• _Task description_: This task calls for copying each line below that contains "text".

• _Data to process_:
________
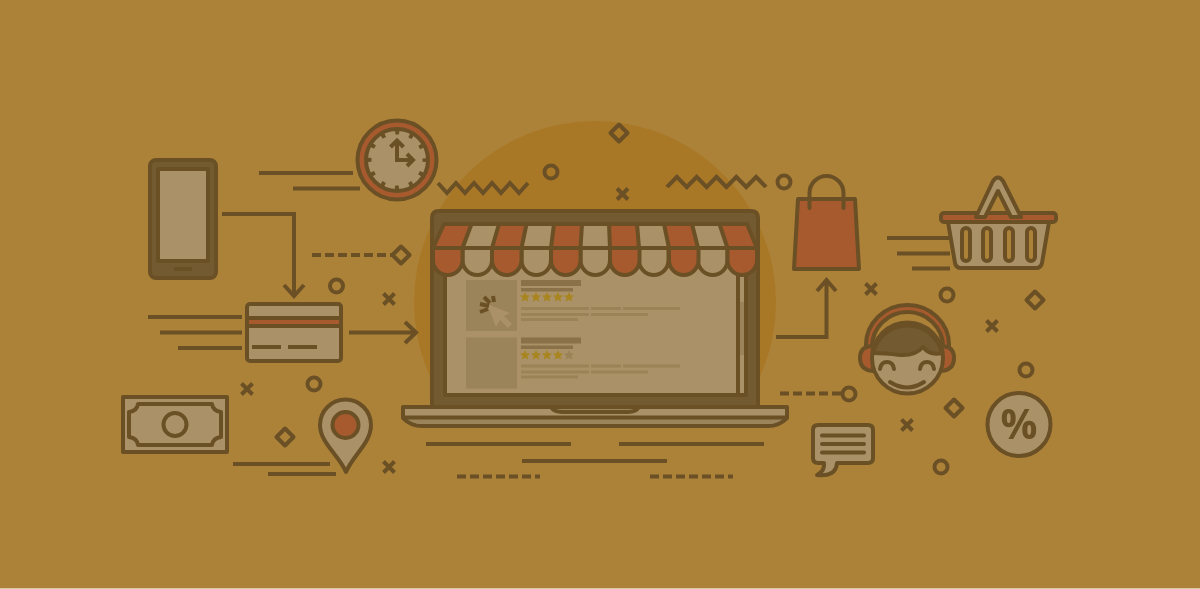
<!DOCTYPE html>
<html lang="en">
<head>
<meta charset="utf-8">
<title>Online shopping</title>
<style>
:root {
  --ground: #ac8238;
  --sun: #a97827;
  --line: #6b5026;
  --cream: #aa9167;
  --rust: #a65a2e;
  --brown: #735a31;
  --tile: #9b835a;
  --bar: #8b7147;
  --faint: #9b8257;
  --gold: #a9851f;
}
html, body { margin: 0; height: 100%; overflow: hidden; background: var(--ground); }
svg { display: block; width: 1200px; height: 589px; }
.stroke { fill: none; stroke: var(--line); stroke-width: 4; }
.outline { stroke: var(--line); stroke-width: 4; stroke-linejoin: round; }
.round { stroke-linecap: round; stroke-linejoin: round; }
.dash { stroke-dasharray: 9 4; }
.cream { fill: var(--cream); }
.rust { fill: var(--rust); }
.brown { fill: var(--brown); }
.dark { fill: var(--line); }
.tile { fill: var(--tile); }
.bar { fill: var(--bar); }
.faint { fill: var(--faint); }
.gold { fill: var(--gold); }
.percent { font: 700 41px "Open Sans", "Noto Sans", sans-serif; fill: var(--line); text-anchor: middle; }
</style>
</head>
<body>
<svg viewBox="0 0 1200 589" role="img" aria-label="Online shop on a laptop surrounded by shopping and payment icons">
  <defs>
    <path id="cross" class="stroke" d="M-5.5 -5.5L5.5 5.5M5.5 -5.5L-5.5 5.5"/>
    <circle id="ring" class="stroke" r="6.5"/>
    <path id="diamond" class="stroke" stroke-linejoin="round" d="M0 -8.5L8.5 0L0 8.5L-8.5 0Z"/>
    <path id="scallop" class="outline" d="M0 0H29.5V12A14.7 15 0 0 1 0 12Z"/>
    <path id="star" d="M0 -5L1.5 -1.7L5 -1.4L2.4 1L3.2 4.6L0 2.7L-3.2 4.6L-2.4 1L-5 -1.4L-1.5 -1.7Z"/>
    <path id="zigzag" class="stroke" stroke-linejoin="miter" d="M0 0L9 10L18 0L27 10L36 0L45 10L54 0L63 10L72 0L81 10L90 0"/>
    <g id="product">
      <rect class="tile" width="51" height="51"/>
      <rect class="bar" x="55" width="60" height="6"/>
      <rect class="bar" x="55" y="8" width="52" height="3.5"/>
      <path class="faint" d="M55 27H123V30H55ZM125 27H155V30H125ZM157 27H214V30H157ZM55 33H123V36H55ZM125 33H182V36H125ZM55 38H112V41H55Z"/>
    </g>
    <clipPath id="sun-area"><rect x="400" y="110" width="390" height="297"/></clipPath>
  </defs>

  <rect id="background" width="1200" height="589" fill="var(--ground)"/>
  <rect id="bottom-edge" y="588" width="1200" height="1" fill="#dcc9a6"/>
  <circle id="sun" cx="595" cy="302" r="181" fill="var(--sun)" clip-path="url(#sun-area)"/>

  <g id="motion-lines" class="stroke">
    <path d="M259 173H353M293 188.500H360M148 317H242M160 332.500H242M178 348H242M233 464H330M268 474H336M887 238H950M897 253.500H950M912 268.500H950"/>
    <path d="M426 444H571M619 444H764M522 461H667"/>
    <path class="dash" d="M312 255H392M457 476.500H540M650 476.500H733M780 393.500H842"/>
  </g>

  <g id="flow-arrows" class="stroke">
    <path d="M222 214H294V295M284 285L294 296L304 285"/>
    <path d="M349 332.500H415M405 322L416 332.500L405 343"/>
    <path d="M776 337H826.500V281M817 291L826.500 280L836 291"/>
  </g>

  <g id="confetti">
    <use href="#zigzag" x="438" y="183"/>
    <use href="#zigzag" transform="translate(667 187) scale(1.1 -1)"/>
    <use href="#diamond" x="619" y="133"/>
    <use href="#diamond" x="401" y="255"/>
    <use href="#diamond" x="285" y="437"/>
    <use href="#diamond" x="1035" y="300"/>
    <use href="#diamond" x="954" y="408"/>
    <use href="#ring" x="551" y="172"/>
    <use href="#ring" x="784" y="182"/>
    <use href="#ring" x="336.500" y="286"/>
    <use href="#ring" x="314" y="384"/>
    <use href="#ring" x="849" y="394"/>
    <use href="#ring" x="947" y="295"/>
    <use href="#ring" x="1026" y="370"/>
    <use href="#ring" x="941" y="467"/>
    <use href="#cross" x="622.500" y="194"/>
    <use href="#cross" x="389" y="299"/>
    <use href="#cross" x="247" y="389"/>
    <use href="#cross" x="389" y="467"/>
    <use href="#cross" x="871" y="289"/>
    <use href="#cross" x="992" y="326"/>
    <use href="#cross" x="907" y="425"/>
  </g>

  <g id="phone">
    <rect class="outline brown" x="150" y="160" width="66" height="118" rx="6"/>
    <rect class="outline cream" stroke-width="3" x="158" y="169" width="50" height="92"/>
    <path class="stroke" d="M174 269H192"/>
  </g>

  <g id="clock">
    <circle class="outline rust" cx="397" cy="160" r="39.500"/>
    <circle class="outline cream" cx="397" cy="160" r="31"/>
    <circle class="stroke" cx="397" cy="160" r="27.500" stroke-width="5" stroke-dasharray="4 10.400" stroke-dashoffset="2"/>
    <path class="stroke" d="M397 142V160H412M390.500 147L397 140.500L403.500 147M407 154L413 160L407 166"/>
  </g>

  <g id="bank-card">
    <rect class="outline cream" x="247" y="304" width="94" height="57" rx="3"/>
    <rect class="rust" x="249" y="318" width="90" height="8"/>
    <path class="stroke" d="M249 318H339M249 326H339" stroke-width="3"/>
    <path class="stroke" d="M252 347H281M288 347H317"/>
  </g>

  <g id="banknote">
    <rect class="outline cream" x="123" y="397" width="104" height="55"/>
    <path class="stroke" stroke-linejoin="round" d="M138 404H212Q213 411 221 412V437Q213 438 212 445H138Q137 438 129 437V412Q137 411 138 404Z"/>
    <circle class="stroke" cx="175" cy="424.500" r="11.500"/>
  </g>

  <g id="map-pin">
    <path class="outline cream" d="M346 472C339 455 320 443 320 425A25.500 25.500 0 0 1 371 425C371 443 353 455 346 472Z"/>
    <circle class="outline rust" cx="345.500" cy="425" r="13"/>
  </g>

  <g id="laptop">
    <path class="outline brown" d="M432 407V218Q432 211 439 211H751Q758 211 758 218V407Z"/>
    <rect class="outline cream" x="445" y="224" width="301" height="171"/>
    <g id="scroll-bar">
      <path class="stroke" d="M738 262V395"/>
      <rect class="tile" x="740" y="302" width="4" height="53"/>
    </g>
    <g id="product-list">
      <use href="#product" x="466" y="280"/>
      <use href="#product" x="466" y="337.500"/>
      <g class="gold">
        <use href="#star" x="525" y="297"/>
        <use href="#star" x="536" y="297"/>
        <use href="#star" x="547" y="297"/>
        <use href="#star" x="558" y="297"/>
        <use href="#star" x="569" y="297"/>
        <use href="#star" x="525" y="355"/>
        <use href="#star" x="536" y="355"/>
        <use href="#star" x="547" y="355"/>
        <use href="#star" x="558" y="355"/>
      </g>
      <use href="#star" x="569" y="355" class="faint"/>
      <path id="cursor" class="cream" d="M487 304L510 313L504 316L512 324L508 328L500 320L496 327Z"/>
      <path class="stroke" stroke-width="2" d="M480 304L489 306M480 312L488 309M484 297L490 303M493 296L494 302"/>
    </g>
    <g id="awning">
      <path class="cream" d="M444 224H747L757 248H433Z"/>
      <path class="rust" d="M444 224H471.500L462.500 248H433ZM499 224H526.500L521.500 248H492ZM554 224H582L580.500 248H551ZM609 224H637L639 248H610ZM664 224H692L698 248H669ZM719.500 224H747L757 248H727.500Z"/>
      <path class="stroke" stroke-linejoin="round" d="M444 224H747L757 248H433ZM471.500 224L462.500 248M499 224L492 248M526.500 224L521.500 248M554 224L551 248M582 224L580.500 248M609 224L610 248M637 224L639 248M664 224L669 248M692 224L698 248M719.500 224L727.500 248"/>
      <g class="cream">
        <use href="#scallop" x="462.500" y="248"/>
        <use href="#scallop" x="521.500" y="248"/>
        <use href="#scallop" x="580.500" y="248"/>
        <use href="#scallop" x="639" y="248"/>
        <use href="#scallop" x="698" y="248"/>
      </g>
      <g class="rust">
        <use href="#scallop" x="433" y="248"/>
        <use href="#scallop" x="492" y="248"/>
        <use href="#scallop" x="551" y="248"/>
        <use href="#scallop" x="610" y="248"/>
        <use href="#scallop" x="669" y="248"/>
        <use href="#scallop" x="727.500" y="248"/>
      </g>
    </g>
    <g id="laptop-base">
      <path class="outline cream" d="M403 407H787V418Q779 426 768 426H422Q411 426 403 418Z"/>
      <path class="tile" d="M406 418H784Q777 424 768 424H422Q413 424 406 418Z"/>
      <path class="stroke" d="M403 417.500H787"/>
      <path class="outline tile" d="M551 407Q554 412 562 412H628Q636 412 639 407Z"/>
    </g>
  </g>

  <g id="shopping-bag">
    <path class="outline rust" d="M798 199H855L859 269H794Z"/>
    <path class="stroke round" d="M809.500 208V193A17 17 0 0 1 843.500 193V208"/>
  </g>

  <g id="basket">
    <path class="outline cream" d="M948 222H1049L1042 263Q1041 268 1036 268H961Q956 268 955 263Z"/>
    <rect class="outline rust" x="941" y="213" width="115" height="9" rx="3"/>
    <path class="outline cream" d="M976 217L993 181Q998 174 1003 181L1021 217H1011L998 191L985 217Z"/>
    <g class="outline" fill="var(--ground)">
      <rect x="962" y="228" width="8" height="33" rx="4"/>
      <rect x="983" y="228" width="8" height="33" rx="4"/>
      <rect x="1005" y="228" width="8" height="33" rx="4"/>
      <rect x="1027" y="228" width="8" height="33" rx="4"/>
    </g>
  </g>

  <g id="support-agent">
    <path class="outline rust" d="M866 347V345A41.500 40 0 0 1 949 345V347H943A35.500 35 0 0 0 872 347Z"/>
    <path class="outline rust" d="M873 346Q860 346 860 358Q860 370 873 371ZM941 346Q954 346 954 358Q954 370 941 371Z"/>
    <circle class="outline cream" cx="907.500" cy="358" r="35.500"/>
    <path class="outline brown" d="M873 353A35.500 36 0 0 1 942 353Q930 356 923 347Q915 356 900 355Q884 353 873 353Z"/>
    <path class="stroke round" d="M880 369Q881 362 887 362Q893 362 894 369M920 369Q921 362 927 362Q933 362 934 369M890 382Q907 393 924 382"/>
  </g>

  <g id="discount-badge">
    <circle class="outline cream" cx="1019" cy="424.500" r="31.500"/>
    <text class="percent" x="1019" y="439">%</text>
  </g>

  <g id="speech-bubble">
    <path class="outline cream" d="M818 425H868Q873 425 873 430V458Q873 463 868 463H837Q836 477 817 475Q825 471 824 463H818Q813 463 813 458V430Q813 425 818 425Z"/>
    <path class="stroke round" d="M822 435.500H864M822 444H864M822 452.500H864"/>
  </g>
</svg>
</body>
</html>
________
• _Task response_:
.percent { font: 700 41px "Open Sans", "Noto Sans", sans-serif; fill: var(--line); text-anchor: middle; }
    <text class="percent" x="1019" y="439">%</text>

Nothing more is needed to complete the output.